Lee Richardson Zoo is happy to welcome two young male African lions to Garden City. Asani and Bantu, both 2 years old, arrived from Zoo Miami in Florida and made their first public appearance in Garden City on Thursday after having some time to adjust to their new home.
The move was recommended as part of the Association of Zoos and Aquariums’ Species Survival Plan (SSP). The SSP is a collaborative effort working toward genetically and demographically healthy populations to aid in the conservation of the species.
“I’m looking forward to watching them grow up and play with all the enrichment we’ll offer them,” said primary lion keeper Rachel Meili. “I’m sure those who visit the zoo will have a marvelous time too.”
Bantu is slightly darker and larger than his brother Asani. Bantu also has a fuller mane. Due to their ages, their manes still have a way to go before they compare to that of Razi, the 10-year-old male who also lives at Lee Richardson Zoo. The brothers and Razi’s family will live at the zoo as separate prides.
In 2007, Razi, who was born at Denver Zoo, came to Lee Richardson Zoo to join Amali who is a year his senior and was born in Garden City. The pair has produced two litters of cubs including Lulu, who was born last year and remains with her parents. Lulu’s brothers moved to the Denver Zoo earlier this year. Cubs from the first litter now live in Zoo New England in Boston, Massachusetts and Sedgwick County Zoo in Wichita, Kansas while Amali’s brother, Shambe, is in NEW Zoo in Green Bay, Wisconsin.
African lions have lost much of their habitat in Africa to human development and now exist mainly in wildlife preserves. Remaining populations are isolated from one another, and are in danger of becoming inbred, which leads to further population decline.
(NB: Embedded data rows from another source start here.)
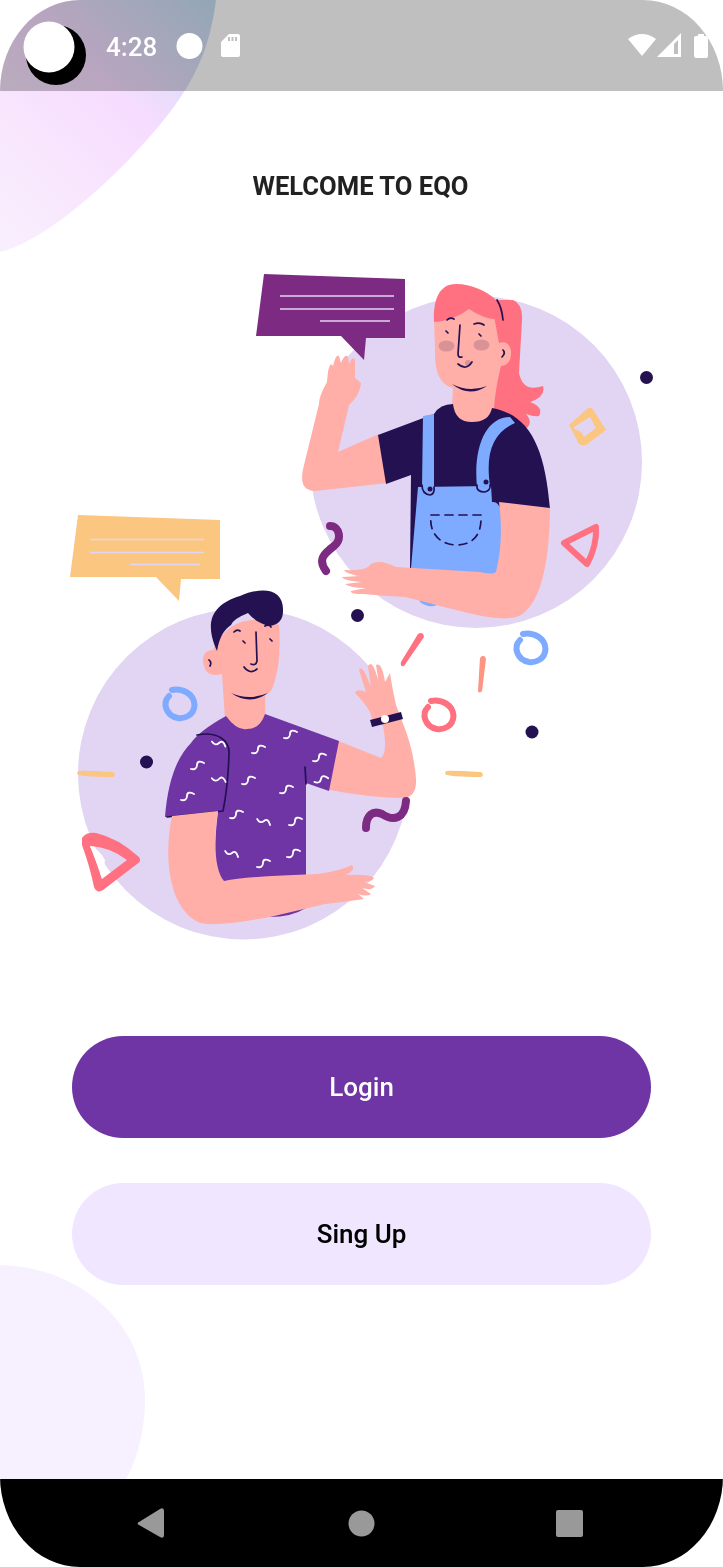
<!DOCTYPE html>
<html lang="en">
<head>
<meta charset="utf-8">
<title>Welcome</title>
<style>
:root{
  --purple:#6f35a5; --lilac:#f0e6ff; --disc:#e2d4f3; --plum:#7d2b82;
  --navy:#231151; --skin:#ffaea8; --coral:#ff7080; --blue:#7eabff;
  --amber:#fbc680; --peach:#ff9482; --ink:#212121; --nav:#999;
}
*{box-sizing:border-box;margin:0;padding:0}
html,body{width:723px;height:1567px;overflow:hidden;background:#fff}
body{font-family:Roboto,"Noto Sans",sans-serif}
.screen{position:relative;width:723px;height:1567px;overflow:hidden;background:#fff;border-radius:80px/91px}
.blobs,.illustration,.status-icons{position:absolute;left:0;top:0}
.status-bar{position:absolute;left:0;top:0;width:723px;height:91px;background:rgba(0,0,0,.25);color:#fff}
.clock{position:absolute;left:106px;top:31px;font-size:26px;line-height:32px;font-weight:500}
h1{position:absolute;left:0;top:170px;width:721px;text-align:center;font-size:25.6px;line-height:32px;font-weight:700;color:var(--ink)}
.actions{position:absolute;left:72px;top:1036px;width:579px;display:flex;flex-direction:column;gap:45px}
.button{height:102px;border-radius:51px;display:flex;align-items:center;justify-content:center;font-size:26px;font-weight:500;text-decoration:none}
.login{background:var(--purple);color:#fff}
.signup{background:var(--lilac);color:#000}
.nav-bar{position:absolute;left:0;top:1479px;width:723px;height:88px;background:#000}
.skin{fill:var(--skin)} .navy{fill:var(--navy)} .coral{fill:var(--coral)}
.blue{fill:var(--blue)} .purple{fill:var(--purple)} .plum{fill:var(--plum)} .amber{fill:var(--amber)}
.disc{fill:var(--disc)}
.line{fill:none;stroke:var(--navy);stroke-width:1.7;stroke-linecap:round;stroke-linejoin:round}
.doodle{fill:none;stroke-linecap:round;stroke-linejoin:round}
</style>
</head>
<body>
<main class="screen">
  <svg class="blobs" width="723" height="1567" viewBox="0 0 723 1567" aria-hidden="true">
    <defs>
      <linearGradient id="blob-tint" gradientUnits="userSpaceOnUse" x1="0" y1="240" x2="215" y2="10">
        <stop offset="0" stop-color="#f8effd"/><stop offset=".3" stop-color="#f8e6fd"/>
        <stop offset=".6" stop-color="#f6dcff"/><stop offset="1" stop-color="#c6dff3"/>
      </linearGradient>
    </defs>
    <path fill="url(#blob-tint)" d="M0 0H216C210 46 197 76 170 112C128 167 50 240 0 252Z"/>
    <path fill="#f7f1ff" d="M0 1265C82 1267 145 1325 145 1400C145 1430 137 1460 126 1479H0Z"/>
  </svg>

  <header class="status-bar">
    <svg class="status-icons" width="723" height="91" viewBox="0 0 723 91" aria-hidden="true">
      <circle cx="56" cy="55" r="30"/>
      <circle cx="49" cy="47" r="25.5" fill="#fff"/>
      <g fill="#fff">
        <circle cx="189.500" cy="46" r="13"/>
        <path fill-rule="evenodd" d="M229 34H238Q240 34 240 36V55Q240 57 238 57H223Q221 57 221 55V42ZM228 37V41H230V37ZM231.500 37V41H233.500V37ZM235 37V41H237V37Z"/>
        <path d="M628 39Q642 29 656 39L642 56Z"/>
        <path fill-rule="evenodd" d="M657 57L681 33V57ZM674 44V54H678V40Z"/>
        <path d="M698 34H704V36H707Q708 36 708 38V56Q708 58 706 58H696Q694 58 694 56V38Q694 36 696 36H698Z"/>
      </g>
    </svg>
    <time class="clock">4:28</time>
  </header>

  <h1>WELCOME TO EQO</h1>

  <svg class="illustration" width="723" height="1000" viewBox="0 0 723 1000" role="img" aria-label="A woman and a man waving to each other with speech bubbles">
    <defs>
      <path id="squiggle" d="M-6 4C-2 5 0 3 0 0C0 -4 3 -4 7 -2" fill="none" stroke="#fff" stroke-width="1.8" stroke-linecap="round"/>
      <g id="bubble-lines" fill="none" stroke="#e2d4f3" stroke-width="1.6">
        <path d="M0 0H114M0 13H114M40 25H110"/>
      </g>
      <path id="ring" class="doodle" stroke-width="6" d="M-8 -14C3 -16 14 -10 14.500 1C14 11 5 15 -2 14C-14 12 -18 -1 -11 -8"/>
    </defs>

    <g id="woman">
      <circle class="disc" cx="476" cy="462" r="166"/>
      <path class="coral" d="M492 300H513Q523 304 522 320L519 373Q523 393 543 386Q546 397 530 402Q544 407 539 416Q534 417 526 414Q533 422 527 428L486 405Z"/>
      <path class="skin" d="M379 434L338 452L349 405Q360 395 361 383L355 378L355 360Q353 355 349 364L348 357Q345 353 341 363L339 356Q336 353 333 366L331 364Q328 366 327 382Q319 396 319 404L304 465Q297 491 315 491L388 483Z"/>
      <path class="skin" d="M434 318Q455 296 494 316L499 343Q508 340 511 350Q512 365 501 366Q495 390 494 409L493 440H450L453 388Q434 384 435 350Z"/>
      <path class="navy" d="M378 435L434 414Q440 404 453 404Q455 422 472 422Q489 422 492 408C530 415 545 448 550 509L500 503L496 572L410 568L411 475L386 484Z"/>
      <path class="blue" d="M418 487L491 486L492 502Q504 500 502 535Q501 580 490 588L434 606Q426 607 420 602L411 568Z"/>
      <path class="skin" d="M499 502L550 508Q549 600 519 616Q505 622 468 613L405 597Q385 596 363 594Q350 594 351 591L366 588Q350 588 345 584L362 582Q344 581 342 577L361 576Q346 574 344 570Q366 571 370 565Q378 558 396 567L480 572Q493 575 496 572Q504 540 499 502Z"/>
      <path class="blue" d="M423 416L434 414V487H422ZM477 487C473 447 486 417 510 417L515 423C494 432 485 451 490 486Z"/>
      <path class="line" d="M422 485Q422 494 430 495Q435 494 434 487M477 485Q476 492 485 492Q491 490 490 485"/>
      <circle class="navy" cx="430" cy="489" r="2.500"/><circle class="navy" cx="486" cy="482" r="2.500"/>
      <path class="line" stroke-dasharray="8 6" d="M431 515H481C482 535 473 545 456 545C438 544 429 532 431 515Z"/>
      <path class="coral" d="M434 322C433 300 439 284 456 284C471 284 487 291 496 300Q505 305 503 319Q486 321 469 309Q453 321 434 322Z"/>
      <path class="line" stroke-width="2.500" d="M497 300Q502 308 503 320"/>
      <g fill="#d99296"><ellipse cx="446.500" cy="346" rx="8" ry="5.500"/><ellipse cx="481.500" cy="345" rx="8" ry="5.500"/><circle cx="468" cy="363" r="3"/></g>
      <path class="line" d="M460 325L458 354Q458 358 462 357M447 320Q450 317 454 319M474 324Q480 322 484 325M446 331L448 333M479 334L481 336M458 364Q466 371 472 362M503 350Q506 353 502 357"/>
      <path class="navy" d="M452 384Q469 393 487 386Q469 398 452 384Z"/>
    </g>

    <g id="man">
      <circle class="disc" cx="243.500" cy="774" r="165.500"/>
      <path class="skin" d="M336 740L381 758Q388 752 383 726L372 719Q371 709 355 693Q357 688 366 692L359 670Q361 665 366 675L371 687L368 666Q372 659 377 676L379 684L376 665Q382 662 385 682L390 673Q392 687 396 705L402 721Q414 750 416 779Q417 798 402 798Q365 797 330 790L305 781Z"/>
      <path class="navy" d="M370 720L401 712L403 719L372 727Z"/><circle cx="385" cy="719" r="4" fill="#fff"/>
      <path class="skin" d="M218 640Q240 610 279 625Q282 665 272 689Q269 694 265 694L266 734H226L222 674Q205 679 203 661Q203 650 213 650Z"/>
      <path class="purple" d="M226 716Q237 731 247 729Q260 729 265 714L339 741L329 791L306 783V908Q290 918 265 917L217 876Q213 850 218 812L165 817Q169 765 191 743Q199 731 226 716Z"/>
      <path class="line" d="M197 735C217 731 230 740 229 754Q228 786 223 811L167 817M305 767L306 784"/>
      <path class="skin" d="M172 816L218 811C213 842 215 871 224 881Q250 876 318 874Q340 871 352 865Q356 870 346 875Q370 874 374 878Q372 882 364 882L375 886Q372 891 362 888L371 894Q367 897 358 894L364 899Q344 902 325 904L270 917Q217 927 200 923C167 909 164 853 172 816Z"/>
      <path class="navy" d="M217 651C203 620 214 604 240 596C263 586 284 589 283 611Q283 624 270 626Q256 623 248 613Q233 619 231 625Q220 632 217 651Z"/>
      <path class="line" d="M256 632L257 661Q256 666 251 664M234 632Q237 629 240 631M265 626Q269 624 271 627M243 641L245 643M270 639L272 641M244 667Q250 675 257 669M209 660Q212 662 210 666"/>
      <path class="navy" d="M231 693Q249 701 268 693Q250 706 231 693Z"/>
      <use href="#squiggle" x="258" y="749"/><use href="#squiggle" x="290" y="734"/><use href="#squiggle" x="319" y="757"/>
      <use href="#squiggle" x="187" y="796"/><use href="#squiggle" x="197" y="765"/><use href="#squiggle" x="248" y="780"/>
      <use href="#squiggle" x="286" y="789"/><use href="#squiggle" x="236" y="814"/><use href="#squiggle" x="295" y="821"/>
      <use href="#squiggle" x="293" y="853"/><use href="#squiggle" x="263" y="863"/>
      <use href="#squiggle" transform="translate(264 821) rotate(50)"/><use href="#squiggle" transform="translate(232 853) rotate(50)"/>
      <use href="#squiggle" transform="translate(219 779) rotate(40)"/><use href="#squiggle" transform="translate(321 779) rotate(10)"/>
      <use href="#squiggle" transform="translate(219 743) rotate(45)"/>
    </g>

    <g id="speech-bubbles">
      <path class="plum" d="M264 274L405 279V338H366L364 360L341 336H256Z"/>
      <use href="#bubble-lines" x="280" y="296"/>
      <path class="amber" d="M78 515L220 520V579H181L179 601L156 577H70Z"/>
      <use href="#bubble-lines" x="90" y="539.500"/>
    </g>

    <g id="confetti">
      <g class="navy">
        <circle cx="646.500" cy="377.500" r="6.500"/><circle cx="357.500" cy="615.500" r="6.500"/>
        <circle cx="532" cy="732" r="6.500"/><circle cx="146.500" cy="762" r="6.500"/>
      </g>
      <use href="#ring" x="531" y="648" stroke="#7eabff"/>
      <use href="#ring" x="180" y="704" stroke="#7eabff"/>
      <use href="#ring" x="439" y="715" stroke="#ff7080"/>
      <path class="amber" fill-rule="evenodd" d="M569 425L588 408Q592 406 594 411L606 430L586 445Q579 447 577 440ZM574 427L590 417L596 428L584 437Q581 430 574 429Z"/>
      <path class="doodle" stroke="#ff7080" stroke-width="6" d="M564 543L596 527Q597 546 587 564Z"/>
      <path class="coral" fill-rule="evenodd" d="M82 838Q86 832 96 833Q118 838 139 857Q142 861 137 864L103 890Q97 894 94 887Q90 867 82 845ZM90 846Q96 860 102 879L127 860Q110 847 90 846Z"/>
      <path fill="#fff" d="M90 846Q99 849 105 860L102 879Q96 860 90 846Z"/>
      <path class="doodle" stroke="#7d2b82" stroke-width="8" d="M330 526C340 526 342 540 334 546C325 553 317 559 326 571M366 828C366 815 373 810 382 814C394 822 405 818 406 801"/>
      <path class="coral" d="M418 634Q423 631 424 637L404 666Q400 667 401 662Z"/>
      <path fill="var(--peach)" d="M480 658Q484 653 486 659L482 691Q479 694 478 691Z"/>
      <g class="amber">
        <path id="dash" d="M78 771Q80 770 113 772Q117 775 113 777Q80 777 77 774Z"/>
        <use href="#dash" x="368"/>
      </g>
    </g>
  </svg>

  <nav class="actions">
    <a class="button login" href="#">Login</a>
    <a class="button signup" href="#">Sing Up</a>
  </nav>

  <footer class="nav-bar">
    <svg width="723" height="88" viewBox="0 0 723 88" fill="var(--nav)" aria-hidden="true">
      <path d="M139 43L160 30Q164 28 164 32V56Q164 60 160 58L139 46Q136 44.500 139 43Z"/>
      <circle cx="361.500" cy="44.500" r="13"/>
      <rect x="556" y="31" width="27" height="27" rx="2"/>
    </svg>
  </footer>
</main>
</body>
</html>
Some populations have been decimated by canine distemper spread by domestic dogs.
Lee Richardson Zoo is open 8 a.m. to 5 p.m. for guests to enjoy and connect with nature.